Trees can have an effect on TV reception. Interference to signals tends to be worse when trees are in full leaf and during bad weather conditions. Satellite and terrestrial reception are more sensitive to interference than the now redundant analogue television system and this guidance note relates to digital reception.
TV reception and the law.
There is no legal requirement to rectify a loss of television or radio service in respect of trees and interference is not at present a legal 'nuisance' as defined in UK law. The TV licence is a permit to operate a television receiver, it does not guarantee any reception and it therefore follows that there is no legal right to reception. There are no court precedents in respect of trees interfering with TV reception.
What to do if you have a suspected problem.
Interference is frequently caused by inadequate or faulty aerial installations, resulting in poor signal to the receiver, and/or defective or deficient receiving apparatus. It is therefore important to ensure that such causes have been ruled out and other faults or contributing factors resolved.
If you suspect trees may be interfering with signal reception you are advised to contact an approved installer [see below] to ensure the following:
- Equipment is installed correctly and the parts and connectors are in good condition, correctly located and securely attached to the property.
- Accurately positioned and aligned including adjustment to the vertical and lateral positioning to receive the strongest signal.
- Relocating the dish/aerial further from the trees or higher on the property to improve the signal where necessary.
- Installation of boosters, amplifiers and high quality low loss cable will often improve reception.
- Ensure that interference generated by a variety of electrical systems or electrical appliances is identified and remedied.
- Interference from other transmitters such as emergency services, CB radio, mobile phones etc. will frequently degrade reception.
If the system is found to be in full working order by a qualified engineer and other possible faults ruled out, you are advised to obtain written confirmation from the engineer who assessed the system that trees are the cause of signal degradation.
What to do next!
Trees within your ownership.

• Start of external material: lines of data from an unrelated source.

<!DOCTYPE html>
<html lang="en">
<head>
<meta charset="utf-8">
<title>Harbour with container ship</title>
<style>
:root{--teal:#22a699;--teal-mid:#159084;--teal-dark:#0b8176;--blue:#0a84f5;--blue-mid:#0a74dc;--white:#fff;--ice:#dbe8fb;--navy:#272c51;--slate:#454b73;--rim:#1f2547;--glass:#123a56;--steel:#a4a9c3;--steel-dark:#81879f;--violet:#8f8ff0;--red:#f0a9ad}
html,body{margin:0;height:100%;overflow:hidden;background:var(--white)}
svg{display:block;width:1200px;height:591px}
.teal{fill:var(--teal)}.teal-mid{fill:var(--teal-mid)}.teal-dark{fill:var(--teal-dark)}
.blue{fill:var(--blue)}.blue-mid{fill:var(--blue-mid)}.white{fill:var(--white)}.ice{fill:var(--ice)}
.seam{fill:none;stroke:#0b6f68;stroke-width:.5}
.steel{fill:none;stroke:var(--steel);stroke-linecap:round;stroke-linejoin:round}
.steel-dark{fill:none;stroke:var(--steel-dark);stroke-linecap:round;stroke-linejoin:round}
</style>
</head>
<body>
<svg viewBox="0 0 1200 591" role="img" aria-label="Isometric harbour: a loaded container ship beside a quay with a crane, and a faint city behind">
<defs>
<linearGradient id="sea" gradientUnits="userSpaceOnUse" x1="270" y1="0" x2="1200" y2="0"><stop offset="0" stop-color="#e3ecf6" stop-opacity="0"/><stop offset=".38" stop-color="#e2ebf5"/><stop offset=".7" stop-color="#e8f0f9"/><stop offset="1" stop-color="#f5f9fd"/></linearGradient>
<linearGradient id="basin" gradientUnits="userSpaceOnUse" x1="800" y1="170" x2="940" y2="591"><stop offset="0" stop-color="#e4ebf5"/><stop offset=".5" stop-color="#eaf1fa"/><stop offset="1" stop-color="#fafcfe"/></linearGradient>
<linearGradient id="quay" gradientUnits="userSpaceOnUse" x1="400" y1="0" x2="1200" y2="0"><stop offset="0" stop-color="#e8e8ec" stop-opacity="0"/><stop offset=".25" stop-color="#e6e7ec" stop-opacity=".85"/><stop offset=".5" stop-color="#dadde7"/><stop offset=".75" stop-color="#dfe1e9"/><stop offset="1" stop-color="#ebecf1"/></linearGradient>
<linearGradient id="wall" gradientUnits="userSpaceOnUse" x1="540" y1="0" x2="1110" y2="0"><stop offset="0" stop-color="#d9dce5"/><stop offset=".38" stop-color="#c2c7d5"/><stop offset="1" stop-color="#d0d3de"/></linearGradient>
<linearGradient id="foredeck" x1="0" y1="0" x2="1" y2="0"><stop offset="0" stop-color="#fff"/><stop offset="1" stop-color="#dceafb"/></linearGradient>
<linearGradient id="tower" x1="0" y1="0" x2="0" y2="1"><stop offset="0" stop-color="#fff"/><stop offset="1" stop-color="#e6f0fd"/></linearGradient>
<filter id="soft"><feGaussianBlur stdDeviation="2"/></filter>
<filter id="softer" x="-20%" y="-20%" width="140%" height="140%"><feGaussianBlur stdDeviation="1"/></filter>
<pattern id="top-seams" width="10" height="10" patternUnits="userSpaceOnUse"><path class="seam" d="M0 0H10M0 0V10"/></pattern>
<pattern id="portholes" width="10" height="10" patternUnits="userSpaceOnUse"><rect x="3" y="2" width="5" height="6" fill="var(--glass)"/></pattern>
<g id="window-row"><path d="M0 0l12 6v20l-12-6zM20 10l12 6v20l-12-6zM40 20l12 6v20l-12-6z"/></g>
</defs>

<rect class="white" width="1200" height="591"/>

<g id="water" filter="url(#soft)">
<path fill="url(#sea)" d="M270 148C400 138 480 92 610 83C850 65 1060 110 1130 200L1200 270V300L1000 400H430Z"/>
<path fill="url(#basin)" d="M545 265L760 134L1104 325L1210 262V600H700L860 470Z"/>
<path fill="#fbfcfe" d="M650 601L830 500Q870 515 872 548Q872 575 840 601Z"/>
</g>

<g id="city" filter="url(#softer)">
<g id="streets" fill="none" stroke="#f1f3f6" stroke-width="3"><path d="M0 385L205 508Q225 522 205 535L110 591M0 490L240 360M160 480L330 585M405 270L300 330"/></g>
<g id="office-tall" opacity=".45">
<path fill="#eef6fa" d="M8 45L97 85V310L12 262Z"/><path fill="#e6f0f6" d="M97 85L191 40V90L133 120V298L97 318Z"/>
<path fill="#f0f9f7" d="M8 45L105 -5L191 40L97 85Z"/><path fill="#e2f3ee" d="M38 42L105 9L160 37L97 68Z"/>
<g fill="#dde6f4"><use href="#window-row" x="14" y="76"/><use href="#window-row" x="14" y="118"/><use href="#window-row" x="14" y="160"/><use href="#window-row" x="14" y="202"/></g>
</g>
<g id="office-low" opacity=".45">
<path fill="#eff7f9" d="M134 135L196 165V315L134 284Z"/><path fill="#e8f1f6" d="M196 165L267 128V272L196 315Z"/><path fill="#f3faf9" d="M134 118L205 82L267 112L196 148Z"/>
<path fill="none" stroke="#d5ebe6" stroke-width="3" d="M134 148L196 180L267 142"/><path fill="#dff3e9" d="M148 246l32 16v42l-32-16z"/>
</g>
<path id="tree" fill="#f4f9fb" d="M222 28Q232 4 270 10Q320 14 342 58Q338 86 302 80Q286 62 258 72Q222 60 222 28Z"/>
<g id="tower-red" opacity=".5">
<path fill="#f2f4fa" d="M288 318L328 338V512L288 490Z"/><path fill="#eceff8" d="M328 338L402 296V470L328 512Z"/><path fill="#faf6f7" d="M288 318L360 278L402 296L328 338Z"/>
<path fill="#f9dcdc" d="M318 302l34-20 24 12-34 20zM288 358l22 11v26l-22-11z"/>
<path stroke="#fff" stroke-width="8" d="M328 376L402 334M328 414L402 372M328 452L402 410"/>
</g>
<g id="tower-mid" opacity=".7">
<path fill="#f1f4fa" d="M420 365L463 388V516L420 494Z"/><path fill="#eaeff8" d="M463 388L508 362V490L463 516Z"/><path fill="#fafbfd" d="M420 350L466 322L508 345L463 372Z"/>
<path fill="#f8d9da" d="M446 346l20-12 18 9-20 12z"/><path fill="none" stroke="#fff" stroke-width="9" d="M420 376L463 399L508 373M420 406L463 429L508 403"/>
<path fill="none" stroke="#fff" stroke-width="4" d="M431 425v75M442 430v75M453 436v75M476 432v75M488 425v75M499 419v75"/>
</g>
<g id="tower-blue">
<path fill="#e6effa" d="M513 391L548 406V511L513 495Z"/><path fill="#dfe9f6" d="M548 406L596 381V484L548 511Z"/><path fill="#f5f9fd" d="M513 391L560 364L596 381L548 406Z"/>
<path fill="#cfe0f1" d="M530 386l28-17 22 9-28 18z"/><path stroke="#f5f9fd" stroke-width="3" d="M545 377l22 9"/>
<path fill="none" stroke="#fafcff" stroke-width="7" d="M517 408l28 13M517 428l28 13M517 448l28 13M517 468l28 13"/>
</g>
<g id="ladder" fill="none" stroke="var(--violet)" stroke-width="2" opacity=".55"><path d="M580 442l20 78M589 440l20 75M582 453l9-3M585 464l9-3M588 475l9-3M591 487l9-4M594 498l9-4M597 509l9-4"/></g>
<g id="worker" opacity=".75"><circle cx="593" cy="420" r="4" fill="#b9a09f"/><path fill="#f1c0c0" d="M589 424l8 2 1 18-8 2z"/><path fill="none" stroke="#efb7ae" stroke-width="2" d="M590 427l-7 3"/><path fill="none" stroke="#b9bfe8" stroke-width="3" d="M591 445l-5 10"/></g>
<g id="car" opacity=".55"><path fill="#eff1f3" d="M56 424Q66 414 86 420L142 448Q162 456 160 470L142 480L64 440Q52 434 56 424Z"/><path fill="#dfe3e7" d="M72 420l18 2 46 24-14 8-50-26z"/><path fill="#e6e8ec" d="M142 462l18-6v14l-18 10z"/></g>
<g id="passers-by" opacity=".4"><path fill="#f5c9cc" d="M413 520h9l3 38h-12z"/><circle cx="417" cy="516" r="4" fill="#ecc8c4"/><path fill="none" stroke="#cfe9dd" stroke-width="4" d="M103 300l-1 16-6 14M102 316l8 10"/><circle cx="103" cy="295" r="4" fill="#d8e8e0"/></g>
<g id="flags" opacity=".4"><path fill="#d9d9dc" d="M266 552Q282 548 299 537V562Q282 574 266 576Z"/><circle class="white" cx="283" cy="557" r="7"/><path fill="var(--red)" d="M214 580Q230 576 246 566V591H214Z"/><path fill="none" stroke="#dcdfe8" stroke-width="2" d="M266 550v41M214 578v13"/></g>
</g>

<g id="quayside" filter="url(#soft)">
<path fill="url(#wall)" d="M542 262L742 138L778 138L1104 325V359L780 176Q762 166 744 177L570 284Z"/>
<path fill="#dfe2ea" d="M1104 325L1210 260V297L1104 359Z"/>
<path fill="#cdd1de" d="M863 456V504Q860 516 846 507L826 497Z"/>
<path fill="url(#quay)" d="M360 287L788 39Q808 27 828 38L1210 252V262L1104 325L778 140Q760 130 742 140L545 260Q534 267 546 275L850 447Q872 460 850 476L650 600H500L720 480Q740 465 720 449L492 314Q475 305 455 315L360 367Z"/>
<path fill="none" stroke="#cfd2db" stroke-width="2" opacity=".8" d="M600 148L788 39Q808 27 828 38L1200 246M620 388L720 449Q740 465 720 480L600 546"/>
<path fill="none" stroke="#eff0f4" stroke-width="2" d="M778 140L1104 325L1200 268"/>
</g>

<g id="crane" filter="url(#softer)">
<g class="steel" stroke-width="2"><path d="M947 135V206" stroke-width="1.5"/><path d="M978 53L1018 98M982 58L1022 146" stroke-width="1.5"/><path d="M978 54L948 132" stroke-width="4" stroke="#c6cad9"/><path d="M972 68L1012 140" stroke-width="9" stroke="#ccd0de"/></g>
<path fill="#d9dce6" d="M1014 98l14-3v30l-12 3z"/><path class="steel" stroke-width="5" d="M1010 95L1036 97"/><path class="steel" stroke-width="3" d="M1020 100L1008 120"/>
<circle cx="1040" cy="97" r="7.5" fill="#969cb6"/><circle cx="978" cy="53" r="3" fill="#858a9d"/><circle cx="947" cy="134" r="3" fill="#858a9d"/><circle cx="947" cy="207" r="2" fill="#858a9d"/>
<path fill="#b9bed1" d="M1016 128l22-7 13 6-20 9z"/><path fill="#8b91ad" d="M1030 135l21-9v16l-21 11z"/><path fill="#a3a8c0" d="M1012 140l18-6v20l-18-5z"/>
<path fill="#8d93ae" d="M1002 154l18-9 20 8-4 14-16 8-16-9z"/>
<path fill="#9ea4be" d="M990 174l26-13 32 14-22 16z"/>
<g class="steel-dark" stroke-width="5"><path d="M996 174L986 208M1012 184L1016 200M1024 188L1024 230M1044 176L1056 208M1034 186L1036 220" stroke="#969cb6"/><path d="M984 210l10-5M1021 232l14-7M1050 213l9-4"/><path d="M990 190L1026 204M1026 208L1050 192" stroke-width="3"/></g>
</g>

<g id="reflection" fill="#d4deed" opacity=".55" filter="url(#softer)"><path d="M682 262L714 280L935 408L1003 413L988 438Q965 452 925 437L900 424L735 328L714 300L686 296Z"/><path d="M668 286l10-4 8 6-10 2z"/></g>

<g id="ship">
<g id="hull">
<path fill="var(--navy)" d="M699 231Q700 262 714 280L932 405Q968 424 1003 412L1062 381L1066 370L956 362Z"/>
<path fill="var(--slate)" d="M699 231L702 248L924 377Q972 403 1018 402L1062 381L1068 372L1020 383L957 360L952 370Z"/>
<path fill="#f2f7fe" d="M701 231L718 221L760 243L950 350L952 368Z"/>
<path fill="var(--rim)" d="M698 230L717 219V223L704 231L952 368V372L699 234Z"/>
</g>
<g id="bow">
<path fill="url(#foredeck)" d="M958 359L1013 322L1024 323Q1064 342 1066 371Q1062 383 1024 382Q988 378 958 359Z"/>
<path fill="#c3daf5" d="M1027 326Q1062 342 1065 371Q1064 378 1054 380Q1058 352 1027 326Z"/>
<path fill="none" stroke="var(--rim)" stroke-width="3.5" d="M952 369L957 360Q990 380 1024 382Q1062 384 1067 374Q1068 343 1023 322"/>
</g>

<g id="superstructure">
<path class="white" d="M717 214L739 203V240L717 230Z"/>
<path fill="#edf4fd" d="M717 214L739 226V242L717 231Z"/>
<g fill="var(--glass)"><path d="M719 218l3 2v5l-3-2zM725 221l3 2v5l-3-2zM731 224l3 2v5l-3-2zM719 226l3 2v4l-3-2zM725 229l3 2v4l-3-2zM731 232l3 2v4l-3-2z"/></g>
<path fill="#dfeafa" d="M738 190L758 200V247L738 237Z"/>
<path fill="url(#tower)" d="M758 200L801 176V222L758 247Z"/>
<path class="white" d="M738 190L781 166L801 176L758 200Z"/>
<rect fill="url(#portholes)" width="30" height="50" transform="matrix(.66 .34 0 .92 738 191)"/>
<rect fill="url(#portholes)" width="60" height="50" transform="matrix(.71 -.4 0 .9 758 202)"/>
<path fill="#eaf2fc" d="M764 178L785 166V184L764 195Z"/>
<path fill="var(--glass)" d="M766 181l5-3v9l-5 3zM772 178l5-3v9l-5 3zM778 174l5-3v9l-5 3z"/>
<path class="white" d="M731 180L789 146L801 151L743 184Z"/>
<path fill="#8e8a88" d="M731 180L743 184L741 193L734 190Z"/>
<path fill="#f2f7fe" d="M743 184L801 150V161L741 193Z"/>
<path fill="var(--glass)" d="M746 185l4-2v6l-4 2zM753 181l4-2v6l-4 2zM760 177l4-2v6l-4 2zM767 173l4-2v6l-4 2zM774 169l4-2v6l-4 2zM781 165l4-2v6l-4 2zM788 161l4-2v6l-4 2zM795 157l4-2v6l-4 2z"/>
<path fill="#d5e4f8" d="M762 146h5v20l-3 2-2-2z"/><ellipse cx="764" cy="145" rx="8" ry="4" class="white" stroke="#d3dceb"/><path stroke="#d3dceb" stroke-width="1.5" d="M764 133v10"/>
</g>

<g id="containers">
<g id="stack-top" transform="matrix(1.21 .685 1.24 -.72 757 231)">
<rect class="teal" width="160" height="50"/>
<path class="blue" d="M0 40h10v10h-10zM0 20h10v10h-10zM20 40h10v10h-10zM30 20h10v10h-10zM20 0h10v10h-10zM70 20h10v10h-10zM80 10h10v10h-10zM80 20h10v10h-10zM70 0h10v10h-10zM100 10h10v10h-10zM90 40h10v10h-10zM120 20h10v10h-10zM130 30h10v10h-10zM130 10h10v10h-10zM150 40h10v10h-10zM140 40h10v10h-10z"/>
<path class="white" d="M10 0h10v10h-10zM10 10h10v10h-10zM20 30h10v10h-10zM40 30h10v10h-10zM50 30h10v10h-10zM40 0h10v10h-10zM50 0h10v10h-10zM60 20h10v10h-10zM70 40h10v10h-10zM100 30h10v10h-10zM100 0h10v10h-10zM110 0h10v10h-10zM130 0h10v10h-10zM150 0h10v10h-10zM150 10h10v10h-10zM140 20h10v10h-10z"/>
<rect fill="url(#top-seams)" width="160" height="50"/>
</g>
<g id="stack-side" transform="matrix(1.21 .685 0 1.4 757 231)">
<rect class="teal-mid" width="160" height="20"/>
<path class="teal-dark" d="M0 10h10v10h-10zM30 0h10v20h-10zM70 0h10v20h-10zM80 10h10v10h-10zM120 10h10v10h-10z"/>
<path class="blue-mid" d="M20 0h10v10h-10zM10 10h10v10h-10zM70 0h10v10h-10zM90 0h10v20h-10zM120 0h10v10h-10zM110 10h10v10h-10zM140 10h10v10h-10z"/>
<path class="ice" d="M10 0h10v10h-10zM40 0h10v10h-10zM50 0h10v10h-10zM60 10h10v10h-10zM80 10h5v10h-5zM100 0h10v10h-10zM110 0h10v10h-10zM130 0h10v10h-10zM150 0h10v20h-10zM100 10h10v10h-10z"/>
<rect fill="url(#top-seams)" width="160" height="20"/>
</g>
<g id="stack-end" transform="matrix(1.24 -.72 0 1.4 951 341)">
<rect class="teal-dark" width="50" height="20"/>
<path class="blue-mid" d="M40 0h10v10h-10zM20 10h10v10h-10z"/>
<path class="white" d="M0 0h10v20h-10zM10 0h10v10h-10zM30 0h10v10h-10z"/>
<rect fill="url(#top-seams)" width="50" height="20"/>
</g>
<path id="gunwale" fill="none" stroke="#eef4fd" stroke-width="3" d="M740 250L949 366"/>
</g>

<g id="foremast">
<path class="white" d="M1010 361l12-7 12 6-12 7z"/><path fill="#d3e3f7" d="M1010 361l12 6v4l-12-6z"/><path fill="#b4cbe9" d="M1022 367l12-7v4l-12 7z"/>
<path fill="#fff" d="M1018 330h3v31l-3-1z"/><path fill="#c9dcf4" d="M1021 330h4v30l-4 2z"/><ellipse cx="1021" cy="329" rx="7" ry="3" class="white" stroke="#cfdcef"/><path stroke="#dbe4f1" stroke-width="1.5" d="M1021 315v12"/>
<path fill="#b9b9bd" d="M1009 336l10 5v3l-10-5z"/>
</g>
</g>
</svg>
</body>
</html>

You are advised to seek advice and guidance from the Council regarding any Statutory Controls, such as Tree Preservation Orders or Conservation Areas in relation to any trees. If constraints are present, you will need to make a formal application to the Council for consent of any tree works. Failure to obtain consent could render you liable to prosecution, a criminal record and a fine.
Trees within third party ownership.
If the trees are on privately owned land, you are advised to approach the landowner and discuss the issues regarding television reception. They are not legally obliged to undertake or agree to carry out works to mitigate the situation. However, liaison with the landowner can frequently result in a mutual agreement to carry out works, possibly with shared costs. Again, it is essential to determine if any Statutory Controls apply before undertaking tree works.
Council owned trees or protected trees.
In cases where a report from a qualified engineer is presented in support of a request for works to a Council tree or a formal application for works to a protected tree, the Council may well agree to or give consent to work that is reasonable and within good Arboricultural practice. The Council are unlikely to agree to excessive works that would result in the removal or loss of a tree or trees, reduction in safe, useful life expectancy or loss of visual amenity.
Works to Council owned trees are likely to only be carried out when resources allow and after high priority works such as those for health and safety and compliance with the Highways Act.
The council will not agree to:
- Remove or significantly reduce tree(s) where TV reception is the sole reason for the works.
- Undertake works where there is doubt on the cause of the poor reception.
- Undertake works to trees where other options for resolving the issue have not been attempted.
Professional aerial installers.
Two organisations are accredited installers of Digital equipment: